This is the first study in the literature to show the predictive value for fractures of vertebral trabecular bone mineral density (vBMD) derived from CT. This is also one of only a few studies to date evaluating the association between vBMD and osteoporosis-related hip and vertebral fractures in a multiethnic population.

This Emory co-authored study shows that vBMD determined by BDI from routine CT images can predict hip and vertebral fractures. Compared to normal BMD patients, patients with low vBMD showed a 1.57-fold greater risk of a first hip fracture and a nearly threefold increased risk of a first vertebral fracture.

BDI’s osteoporosis screening is widely covered by insurance for women age 50+ and older men, as well as younger women and men with elevated osteoporosis risk. Patient co-pay/deductible is generally waived, as the U.S. Preventive Services Task Force has long recommended osteoporosis screening.

“By enabling very accurate screening at scale using existing CT images, BDI significantly removes the barriers to osteoporosis screening and fracture prediction,” said UCLA Professor of Medicine and BDI Chief Medical Officer Dr. Matthew Budoff, MD. “Osteoporosis treatment/fracture prevention is easy, safe, inexpensive, and effective compared to many other diseases. Treatment/prevention may entail increased exercise, calcium, or other supplement intake. Drugs, if prescribed, are well-proven and mostly generics. These osteoporosis treatments can help reduce the risk of fracture by up to 70%. For all these reasons, recommended osteoporosis screening for early detection and treatment and fracture prevention is a win-win-win for patients, providers, payers, and the health system generally.”
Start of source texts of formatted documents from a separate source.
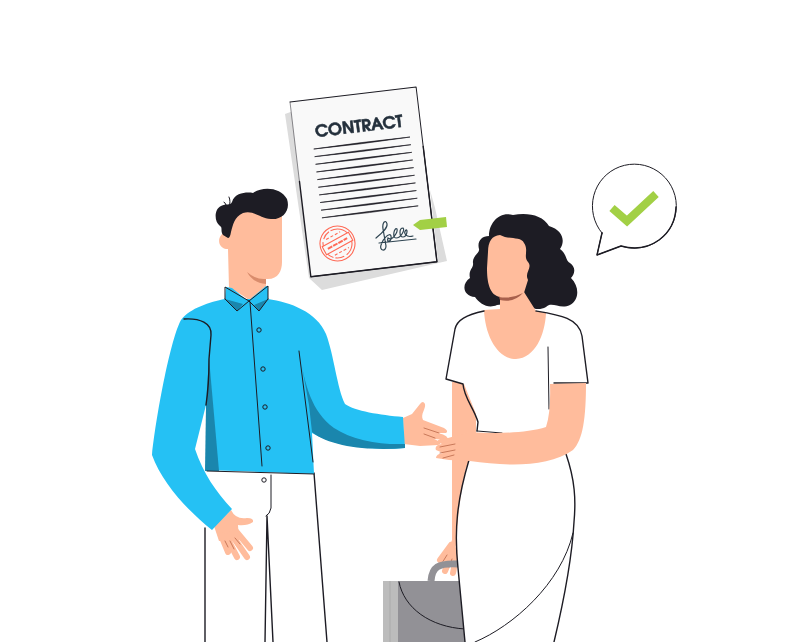
<!DOCTYPE html>
<html lang="en">
<head>
<meta charset="utf-8">
<title>Contract agreement</title>
<style>
:root {
  --white: #fff;
  --ink: #1d1c24;
  --shirt: #25c1f4;
  --shirt-shade: #1a86ad;
  --skin: #ffbc9c;
  --skin-shade: #d98c6c;
  --paper: #f9f9f9;
  --paper-shadow: #dcdcdc;
  --green: #a2d045;
  --stamp: #ff6a56;
  --signature: #2f4552;
  --case: #929196;
  --case-light: #bcbcbc;
}
html, body { margin: 0; background: var(--white); overflow: hidden; }
svg { display: block; width: 800px; height: 642px; }
.line { fill: none; stroke: var(--ink); stroke-width: 1.4; stroke-linecap: round; stroke-linejoin: round; }
.thin { stroke-width: 1; }
.white { fill: var(--white); }
.ink { fill: var(--ink); }
.shirt { fill: var(--shirt); }
.shade { fill: var(--shirt-shade); }
.skin { fill: var(--skin); }
.skin-shade { fill: var(--skin-shade); }
.crease { fill: none; stroke: #c9795a; stroke-width: 1; stroke-linecap: round; }
.finger { fill: none; stroke: var(--skin); stroke-linecap: round; stroke-linejoin: round; }
.stamp { fill: none; stroke: var(--stamp); stroke-width: 1.1; }
.signature { fill: none; stroke: var(--signature); stroke-width: 1.2; stroke-linecap: round; }
.title { font: 700 16.5px "TeX Gyre Adventor", Inter, sans-serif; fill: #24303c; stroke: #24303c; stroke-width: .5; }
</style>
</head>
<body>
<svg viewBox="0 0 800 642" role="img" aria-label="A man and a woman shake hands over a signed contract">
  <defs>
    <path id="text-line" d="M18 49.5Q65 48.3 115 49Q65 50.5 18 49.5Z" fill="#1d1c24" stroke="#1d1c24" stroke-width=".6"/>
    <circle id="button" r="2.2" fill="none" stroke="#1d1c24" stroke-width="1"/>
  </defs>

  <g id="contract">
    <polygon points="285,114 296,110 315,276 438,262 430,190 435,208 447,261 322,290 309,278" fill="var(--paper-shadow)"/>
    <g transform="translate(290 102) rotate(-6.8)">
      <rect width="127" height="176" fill="var(--paper)"/>
      <path class="line thin" d="M0 0H127V176H0" stroke="#444"/>
      <path class="line" d="M127 60V176H0V80"/>
      <path class="line thin" d="M0 80V0" opacity=".5"/>
      <text class="title" x="21.5" y="38" textLength="88" lengthAdjust="spacingAndGlyphs">CONTRACT</text>
      <use href="#text-line"/>
      <use href="#text-line" y="7.7"/>
      <use href="#text-line" y="15.4"/>
      <use href="#text-line" y="23.1"/>
      <use href="#text-line" y="30.8"/>
      <use href="#text-line" y="38.5"/>
      <use href="#text-line" y="46.2"/>
      <use href="#text-line" y="53.9"/>
      <use href="#text-line" y="61.6"/>
      <use href="#text-line" y="69.3"/>
    </g>
    <g class="stamp" transform="translate(337.5 243.5) rotate(-29)">
      <circle r="17.5"/>
      <circle r="14.5" stroke-dasharray="20 3 9 2"/>
      <rect x="-15" y="-4.5" width="30" height="9" fill="var(--paper)"/>
      <path d="M-11 0H11" stroke-width="2" stroke-dasharray="5 1"/>
      <path d="M-8 -9H8M-8 9H8" stroke-dasharray="3 2"/>
    </g>
    <path class="signature" d="M376 238C382 233 388 228 387 224C386 219 382 222 383 229L386 246C386 252 379 251 381 245C383 238 390 232 391 236C392 242 386 243 388 238C392 242 398 232 397 229C394 227 392 238 396 238C401 238 405 230 403 228C399 228 399 237 403 237C407 237 408 229 406 230C403 233 406 238 413 236M379 243L416 239"/>
    <polygon points="413,225 420,220 446,217 447,227 420,230" fill="var(--green)"/>
  </g>

  <g id="approval-bubble">
    <path class="line thin white" style="fill:var(--white)" d="M602 233L597 255L621 246A42 42 0 1 0 602 233Z"/>
    <path class="line" d="M602 233L597 255L621 246C650 254 675 235 676 207"/>
    <path d="M612 208L627 221L656 194" fill="none" stroke="var(--green)" stroke-width="8"/>
  </g>

  <g id="man">
    <g id="man-trousers">
      <path class="white" d="M206 470H314L327 642H205Z"/>
      <path class="line" d="M205 642V528M314 473L327 642M265 642L267 516L273 642"/>
      <path class="line thin" d="M271 475V508Q270 514 266 516"/>
      <use href="#button" x="264" y="480"/>
    </g>

    <g id="man-head">
      <path class="skin" d="M229 232C217 231 215 249 228 249L229 288Q238 292 249 300Q262 292 266 286V279C278 280 282 271 282 262V212L240 208Z"/>
      <path class="skin-shade" d="M247 272Q256 280 266 279V284Q253 283 247 272Z"/>
      <path class="ink" d="M223 235C220 230 223 228 220 226C214 222 214 209 221 206C226 203 230 206 232 202C235 192 248 192 253 193C262 186 281 187 287 199C291 211 282 220 271 219C259 218 254 210 243 213C234 217 233 225 231 232Q230 238 228 238Z"/>
      <path class="line thin" d="M229 208Q231 201 229 197M226 205Q225 202 224 202"/>
    </g>

    <path id="man-right-hand" class="skin" d="M403 418L412 414L420 404Q423 400 425 404C426 409 420 414 423 420L444 428Q449 431 446 433L438 433Q450 436 447 440L434 439Q444 443 438 445L420 446L404 444Z"/>
    <path class="crease" d="M424 428L439 433M424 434L435 438"/>

    <g id="man-left-hand">
      <path class="skin" d="M214 526L231 510Q236 520 247 518Q254 518 253 522Q247 526 238 525L239 540L219 541Z"/>
      <path class="finger" stroke-width="6" d="M235 530L250 548M231 534L247 557M226 536L237 557M221 535L228 552"/>
      <path class="crease" d="M235 538L240 544M230 541L234 549M225 541L228 547"/>
    </g>

    <g id="man-shirt">
      <path class="shirt" d="M225 299C210 302 190 308 181 320C171 338 157 410 152 455C162 483 187 510 212 530L232 509C216 492 203 473 195 449L206 405V470L314 474L312 433C335 446 370 451 405 448L403 417C380 415 355 411 345 404C337 388 334 355 326 334C317 312 290 302 268 299Z"/>
      <path class="shade" d="M209 358L219 471H205L206 405Z"/>
      <path class="shade" d="M299 351C305 385 311 411 334 428C352 440 380 445 405 444V448C370 451 330 447 312 432L309 405Z"/>
      <path class="shirt" d="M226 287L232 288L248 301L266 286H268V299L259 311L249 301L237 311L225 299Z"/>
      <path class="shade" d="M225 299L243 304L237 311ZM268 299L254 305L259 311Z"/>
      <path class="line thin" d="M225 299V287L249 301L268 286V299M225 299L237 311L249 301L259 311L268 299"/>
      <path class="line thin" d="M250 302L262 466"/>
      <path class="line" d="M184 319C200 318 212 323 211 335L209 359Q209 385 206 405"/>
      <path class="line thin" d="M299 351L313 462M207 471L314 474"/>
      <use href="#button" x="259" y="330"/>
      <use href="#button" x="263" y="369"/>
      <use href="#button" x="265" y="407"/>
      <use href="#button" x="268" y="448"/>
    </g>
  </g>

  <g id="woman">
    <g id="woman-left-arm">
      <path class="skin" d="M452 382H464L476 405V448L466 468Q459 500 456 545L452 566L443 561L452 540Z"/>
      <path class="finger" stroke-width="6" d="M451 545L440 560M454 550L445 571M457 553L453 573"/>
      <path class="crease" d="M447 555L442 563M452 559L449 567"/>
    </g>

    <g id="briefcase">
      <path d="M431 581C432 567 438 563 458 564" fill="none" stroke="var(--case)" stroke-width="7"/>
      <rect x="383" y="581" width="16" height="61" fill="var(--case-light)"/>
      <path d="M390 581V642" stroke="#aaa"/>
      <rect x="398" y="581" width="69" height="61" fill="var(--case)"/>
      <path class="line thin" d="M399 582C404 608 430 627 465 629"/>
    </g>

    <path id="woman-hair" class="ink" d="M489 236C489 222 500 211 513 215C527 212 543 215 549 226C562 230 566 240 560 249C567 254 565 260 570 263C577 268 574 275 571 278C580 287 579 300 570 305C560 310 552 301 546 307C537 312 529 307 523 302L497 305C488 309 480 304 475 297C463 296 461 284 470 278C468 270 474 268 473 263C472 256 480 253 479 249C477 242 481 236 489 236Z"/>

    <g id="woman-body">
      <path class="white" d="M485 310C465 314 456 319 454 327L446 379L464 384L476 414L478 432L470 458C458 498 456 530 458 568L465 642H554C566 590 577 535 575 502C575 480 570 464 566 452L550 384L588 383L582 334C579 320 563 314 537 311Z"/>
      <path class="skin" d="M484 310L500 309V292H524L536 311L546 313C545 335 535 358 516 359C497 359 485 335 484 310Z"/>
      <path class="skin" d="M488 252Q488 236 500 235C509 240 521 236 524 243C529 250 523 257 528 262C533 268 524 272 528 280L523 296Q511 301 501 297C489 296 487 281 487 268Z"/>
      <path d="M499 297Q512 299 523 293Q514 303 500 300Z" fill="#a8604c"/>
      <path class="line" d="M484 311C466 315 457 320 455 329L446 379L463 384C464 398 474 408 478 422L477 431M536 311C560 315 579 318 582 336L588 383H554"/>
      <path class="line thin" d="M548 347L549 409M477 431L502 433"/>
      <path class="line" d="M469 460C457 500 454 530 458 568L465 642M566 454C575 480 576 500 574 522C572 558 564 600 554 642"/>
      <path class="line thin" d="M573 533C561 584 513 626 475 642"/>
    </g>

    <g id="woman-right-arm">
      <path class="skin" d="M550 384L586 383C586 418 583 440 573 450C548 468 505 466 470 461L449 460L436 458Q436 454 443 453L436 450Q434 445 442 444L437 442Q438 438 448 438L470 432C497 434 527 433 546 427Q551 412 550 384Z"/>
      <path class="crease" d="M440 447L455 444M440 453L455 450M443 458L454 455"/>
    </g>
  </g>
</svg>
</body>
</html>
“Osteoporosis is prevalent among and severely impacts middle-aged and older adults irrespective of gender, geography, ethnicity or socio-economic status. A great scourge that has fallen through the cracks of the health system,” said BDI CEO Jonathan Taub. “With treatment and now screening so easy, awareness is the main hurdle to turn the tide against osteoporosis. Healthcare providers and payers should remind their patients and members to get screened for osteoporosis per medical guidelines. Patients should ask their doctors about screening options. Community leaders and other influencers can help raise awareness as well. With our aging population and other trends, our already acute osteoporosis/fracture problem will get even worse without action. Together, we can turn the tide against the osteoporosis scourge.”

BDI Incorporated is a spin-out of The Lundquist Institute for Biomedical Innovation at Harbor UCLA Medical Center. BDI provides bone health analytics to providers using their patients’ routine, existing medical images (no new imaging required). Our internal team of expert physicians utilizes BDI’s proprietary, clinically validated algorithms for early osteoporosis and bone fracture diagnostics and prediction – enabling prevention. BDI’s screening service is widely covered by payers (e.g., CPT code 77078, bolsters/helps close the gaps for HEDIS quality measures/star ratings, etc.).

Contact us to learn more about fracture prevention.